__About this task__. Go through the data and copy each line where the string "height" appears.

__Records for this task__.
┌──

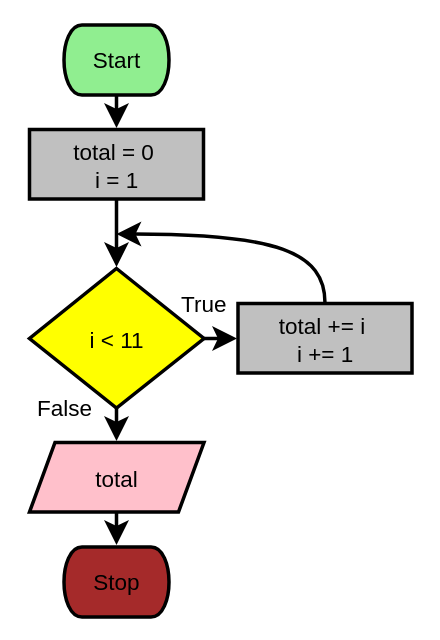
<!DOCTYPE html>
<html lang="en">
<head>
<meta charset="utf-8">
<title>Loop total flowchart</title>
<style>
:root {
  --paper: #ffffff;
  --ink: #000000;
  --start: #90ee90;
  --process: #c0c0c0;
  --decision: #ffff00;
  --output: #ffc0cb;
  --stop: #a52a2a;
}
* { box-sizing: border-box; }
html, body { margin: 0; overflow: hidden; }
.flowchart {
  position: relative;
  width: 440px;
  height: 640px;
  overflow: hidden;
  background: var(--paper);
  color: var(--ink);
  font: 22.5px/28px "Liberation Sans", Arial, sans-serif;
}
.shapes { position: absolute; inset: 0; display: block; }
.outline { stroke: var(--ink); stroke-width: 3.5; }
.connector { fill: none; stroke: var(--ink); stroke-width: 3.5; }
.arrowhead { fill: var(--ink); }
.start-shape { fill: var(--start); }
.process-shape { fill: var(--process); }
.decision-shape { fill: var(--decision); }
.output-shape { fill: var(--output); }
.stop-shape { fill: var(--stop); }
.node {
  position: absolute;
  display: flex;
  flex-direction: column;
  align-items: center;
  justify-content: center;
  white-space: nowrap;
}
.start { left: 64px; top: 26px; width: 105px; height: 70px; }
.init { left: 29px; top: 132px; width: 169px; height: 70px; }
.decision { left: 29px; top: 271px; width: 175px; height: 140px; }
.update { left: 238px; top: 306px; width: 168px; height: 70px; }
.output { left: 29px; top: 445px; width: 175px; height: 70px; }
.stop { left: 64px; top: 548px; width: 105px; height: 70px; }
.branch { position: absolute; white-space: nowrap; }
.branch-true { left: 181px; top: 291px; }
.branch-false { left: 37px; top: 395px; }
</style>
</head>
<body>
<main class="flowchart">
  <svg class="shapes" width="440" height="640" viewBox="0 0 440 640" aria-hidden="true">
    <defs>
      <path id="terminal" d="M82 0H151C163 0 169 18 169 35S163 70 151 70H82C70 70 64 52 64 35S70 0 82 0Z"/>
      <path id="arrow" class="arrowhead" d="M0 0L-12.5 -25L0 -19L12.5 -25Z"/>
    </defs>

    <g class="connectors">
      <path class="connector" d="M116.5 95V112M116.5 199V250M116.5 407V424M116.5 512V528M204 338.5H220"/>
      <path class="connector" d="M325 303C325 252 277 234 134 234"/>
      <use href="#arrow" x="116.5" y="128"/>
      <use href="#arrow" x="116.5" y="267"/>
      <use href="#arrow" x="116.5" y="441"/>
      <use href="#arrow" x="116.5" y="545"/>
      <use href="#arrow" transform="translate(237 338.5) rotate(-90)"/>
      <use href="#arrow" transform="translate(116.5 234) rotate(90)"/>
    </g>

    <g class="outline">
      <use class="start-shape" href="#terminal" y="25"/>
      <rect class="process-shape" x="29.5" y="129.5" width="174" height="69.5"/>
      <polygon class="decision-shape" points="116.5,268.5 204,338.5 116.5,408 29.5,338.5"/>
      <rect class="process-shape" x="238" y="303.5" width="174" height="69.5"/>
      <polygon class="output-shape" points="55,442.5 204,442.5 178.5,512 29.5,512"/>
      <use class="stop-shape" href="#terminal" y="547"/>
    </g>
  </svg>

  <div class="node start">Start</div>
  <div class="node init"><span>total = 0</span><span>&nbsp;i = 1</span></div>
  <div class="node decision">i &lt; 11</div>
  <div class="node update"><span>total += i</span><span>&nbsp;i += 1</span></div>
  <div class="node output">total</div>
  <div class="node stop">Stop</div>

  <span class="branch branch-true">True</span>
  <span class="branch branch-false">False</span>
</main>
</body>
</html>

└──

__Task answer__.
  height: 640px;
.start { left: 64px; top: 26px; width: 105px; height: 70px; }
.init { left: 29px; top: 132px; width: 169px; height: 70px; }
.decision { left: 29px; top: 271px; width: 175px; height: 140px; }
.update { left: 238px; top: 306px; width: 168px; height: 70px; }
.output { left: 29px; top: 445px; width: 175px; height: 70px; }
.stop { left: 64px; top: 548px; width: 105px; height: 70px; }
  <svg class="shapes" width="440" height="640" viewBox="0 0 440 640" aria-hidden="true">
      <rect class="process-shape" x="29.5" y="129.5" width="174" height="69.5"/>
      <rect class="process-shape" x="238" y="303.5" width="174" height="69.5"/>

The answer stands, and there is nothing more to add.